# Exercise objective:
Skip every picture while you write out the records below, from the first line through the one that contains "--olive: #445500;", both ends kept.

# Exercise input:
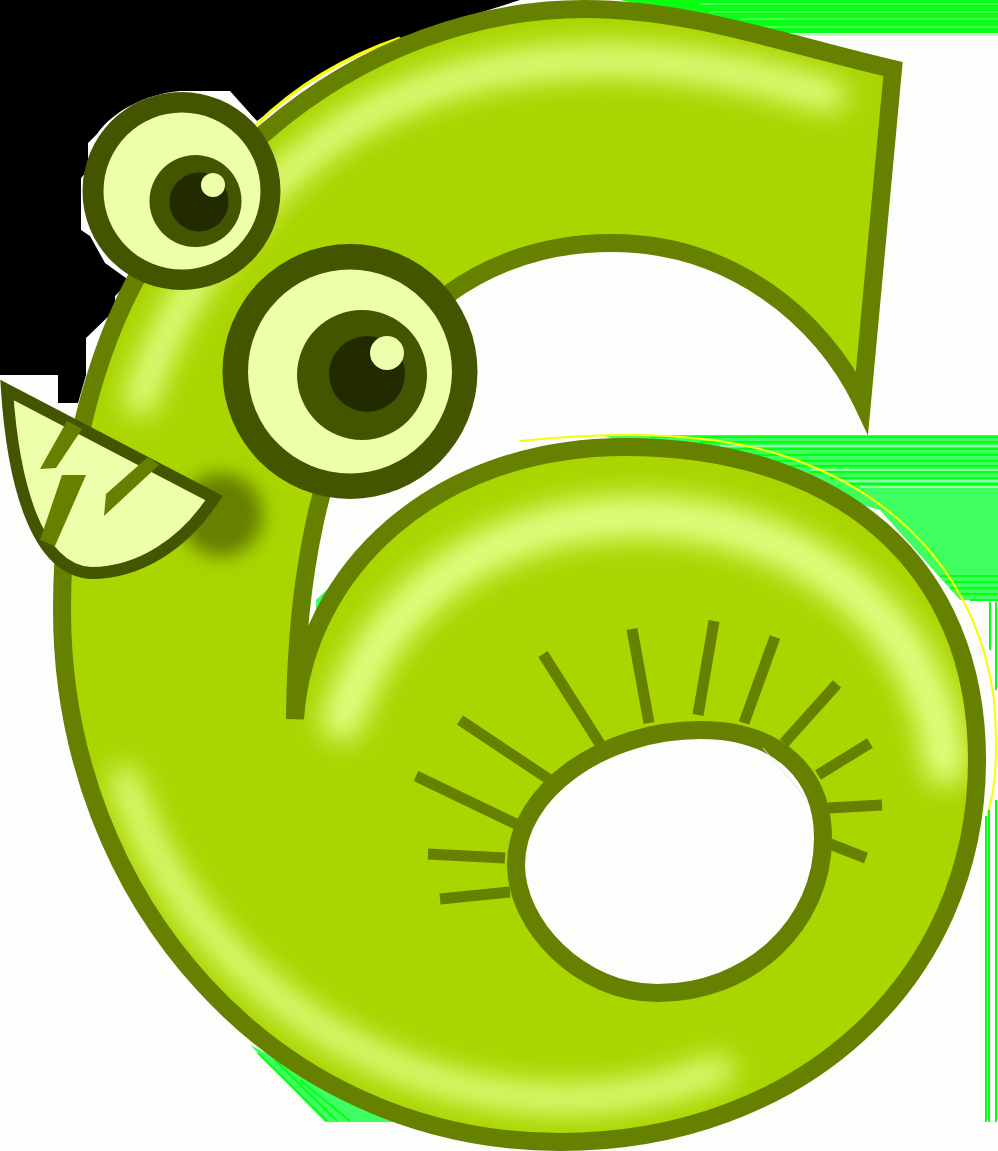
<!DOCTYPE html>
<html lang="en">
<head>
<meta charset="utf-8">
<title>Number six creature</title>
<style>
:root {
  --paper: #fdfdfb;
  --night: #000;
  --neon: #06ff12;
  --mint: #3eff5f;
  --lime: #a9d500;
  --shine: #e4ff85;
  --moss: #668000;
  --olive: #445500;
  --pupil: #222b00;
  --cream: #edffaa;
  --yellow: #f5ff00;
}
html, body { margin: 0; background: var(--paper); overflow: hidden; }
svg { display: block; width: 998px; height: 1151px; }
.outline { fill: none; stroke: var(--moss); stroke-width: 18; stroke-miterlimit: 12; }
.shine { fill: none; stroke: var(--shine); stroke-linecap: round; }
.lashes { fill: none; stroke: var(--moss); stroke-width: 11; }
.rim { fill: var(--olive); }
.white { fill: var(--cream); }
.pupil { fill: var(--pupil); }
.stripes { fill: none; stroke: var(--neon); stroke-width: 2; }
</style>
</head>
<body>
<svg viewBox="0 0 998 1151" role="img" aria-label="Green cartoon creature shaped like the number six">
  <defs>
    <path id="six" d="M893 69L862 402C822 318 731 243 612 243C510 243 430 290 375 370C320 450 296 580 295 719C305 570 435 447 625 447C840 447 977 565 977 760C977 980 800 1142 560 1142C275 1142 62 900 62 610C62 470 95 350 142 268C175 215 220 170 268 130C365 47 480 9 585 9C690 9 785 44 893 69Z"/>
    <path id="opening" d="M516 865C516 790 605 730 700 730C780 730 823 775 823 838C823 925 750 993 657 993C580 993 516 925 516 865Z"/>
    <clipPath id="body-clip"><use href="#six"/></clipPath>
    <filter id="soft" x="-20%" y="-40%" width="140%" height="180%"><feGaussianBlur stdDeviation="14"/></filter>
    <filter id="blush" x="-40%" y="-40%" width="180%" height="180%"><feGaussianBlur stdDeviation="9"/></filter>
    <linearGradient id="fade-top" gradientUnits="userSpaceOnUse" x1="130" y1="430" x2="860" y2="90">
      <stop offset="0" stop-color="#e4ff85" stop-opacity="0"/>
      <stop offset=".25" stop-color="#e4ff85" stop-opacity=".7"/>
      <stop offset=".7" stop-color="#e4ff85"/>
      <stop offset="1" stop-color="#e4ff85" stop-opacity="0"/>
    </linearGradient>
    <linearGradient id="fade-bottom" gradientUnits="userSpaceOnUse" x1="120" y1="760" x2="720" y2="1090">
      <stop offset="0" stop-color="#e4ff85" stop-opacity="0"/>
      <stop offset=".4" stop-color="#e4ff85"/>
      <stop offset=".75" stop-color="#e4ff85"/>
      <stop offset="1" stop-color="#e4ff85" stop-opacity="0"/>
    </linearGradient>
    <linearGradient id="fade-bowl" gradientUnits="userSpaceOnUse" x1="330" y1="740" x2="950" y2="790">
      <stop offset="0" stop-color="#e4ff85" stop-opacity=".2"/>
      <stop offset=".4" stop-color="#e4ff85"/>
      <stop offset=".6" stop-color="#e4ff85"/>
      <stop offset="1" stop-color="#e4ff85" stop-opacity=".6"/>
    </linearGradient>
  </defs>

  <g id="backdrop">
    <rect width="998" height="1151" fill="var(--paper)"/>
    <path fill="var(--night)" d="M0 0H520L400 38L330 68L257 121L230 91H180C145 94 112 112 97 134L88 143V170L81 178V230L90 236L105 263L130 281L115 296V310L86 338V375L78 403H58V375H0Z"/>
    <path fill="none" stroke="var(--yellow)" stroke-width="3" d="M256 125C300 82 350 55 400 38"/>
    <g id="top-stripes">
      <path fill="var(--neon)" d="M620 0H998V33H780Z"/>
      <path stroke="#8cff94" d="M700 4H998M710 12H998M740 19H998M760 27H998M780 35H998"/>
    </g>
    <g id="side-stripes">
      <path fill="var(--mint)" d="M600 435H998V600H960L880 510Z"/>
      <path class="stripes" d="M650 437H998M700 442H998M730 449H998M750 455H998M770 461H998M790 466H998M810 472H998M830 478H998M850 484H998"/>
      <path stroke="#e4ffe6" d="M720 446H998M810 470H998M840 481H998M860 487H998"/>
      <path class="stripes" d="M940 576H998M945 582H998M950 588H998M960 594H998M970 600H998"/>
      <path fill="var(--paper)" d="M950 602H998V820H970Z"/>
      <path fill="none" stroke="var(--yellow)" stroke-width="2" d="M520 441C620 430 720 433 790 458C910 500 980 590 994 700C998 750 996 790 987 815"/>
      <path class="stripes" d="M986 816V1122M989 810V1122M996 800V1122M990 602V650M996 602V690"/>
    </g>
    <path id="lower-corner" fill="var(--mint)" d="M250 1045L325 1122H400Z"/>
    <path class="stripes" d="M258 1053L327 1121M275 1060L337 1121M300 1080L350 1121"/>
    <path fill="var(--mint)" d="M316 600L358 560L316 632Z"/>
  </g>

  <g id="number-body">
    <use href="#six" fill="var(--lime)"/>
    <g id="highlights" clip-path="url(#body-clip)" filter="url(#soft)">
      <path class="shine" stroke="url(#fade-top)" stroke-width="32" d="M140 400C180 275 270 175 350 125C450 65 610 30 830 96"/>
      <path class="shine" stroke="url(#fade-bowl)" stroke-width="42" d="M342 720C385 590 500 517 640 517C800 517 932 620 945 765"/>
      <path class="shine" stroke="url(#fade-bottom)" stroke-width="28" d="M125 780C175 940 340 1095 560 1099C620 1100 670 1088 720 1070"/>
    </g>
    <use href="#six" class="outline"/>
    <use href="#opening" class="outline" style="fill:var(--paper)"/>
    <path d="M763 748L805 797" stroke="#e6e6e2" fill="none"/>
    <path class="lashes" d="M440 899L510 892M428 854L505 858M416 776L518 825M460 720L550 780M543 654L600 744M632 629L649 723M714 621L698 715M775 637L744 723M837 684L784 743M870 743L818 775M882 805L828 808M866 858L830 844"/>
  </g>

  <g id="face">
    <circle cx="221" cy="515" r="42" fill="var(--moss)" filter="url(#blush)"/>
    <g id="small-eye">
      <circle class="rim" cx="181.500" cy="191" r="99"/>
      <circle class="white" cx="182" cy="191" r="78.500"/>
      <circle class="rim" cx="195.500" cy="201" r="46"/>
      <circle class="pupil" cx="199" cy="202" r="29.500"/>
      <circle class="white" cx="213" cy="185" r="12"/>
    </g>
    <g id="large-eye">
      <circle class="rim" cx="350" cy="371.500" r="127.500"/>
      <circle class="white" cx="350" cy="371.500" r="102"/>
      <circle class="rim" cx="362" cy="375" r="65"/>
      <circle class="pupil" cx="367" cy="374" r="38"/>
      <circle class="white" cx="387" cy="353" r="17"/>
    </g>
    <g id="mouth">
      <path d="M7 390C80 428 150 464 214 498C185 543 140 573 91 573C35 570 13 480 7 390Z" fill="var(--cream)" stroke="var(--olive)" stroke-width="12"/>
      <path fill="var(--moss)" d="M67 421L82 429L56 468L40 469ZM62 475H86L55 546L40 540ZM148 457L159 465L104 516L106 494Z"/>
    </g>
  </g>
</svg>
</body>
</html>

# Solution to the problem:
<!DOCTYPE html>
<html lang="en">
<head>
<meta charset="utf-8">
<title>Number six creature</title>
<style>
:root {
  --paper: #fdfdfb;
  --night: #000;
  --neon: #06ff12;
  --mint: #3eff5f;
  --lime: #a9d500;
  --shine: #e4ff85;
  --moss: #668000;
  --olive: #445500;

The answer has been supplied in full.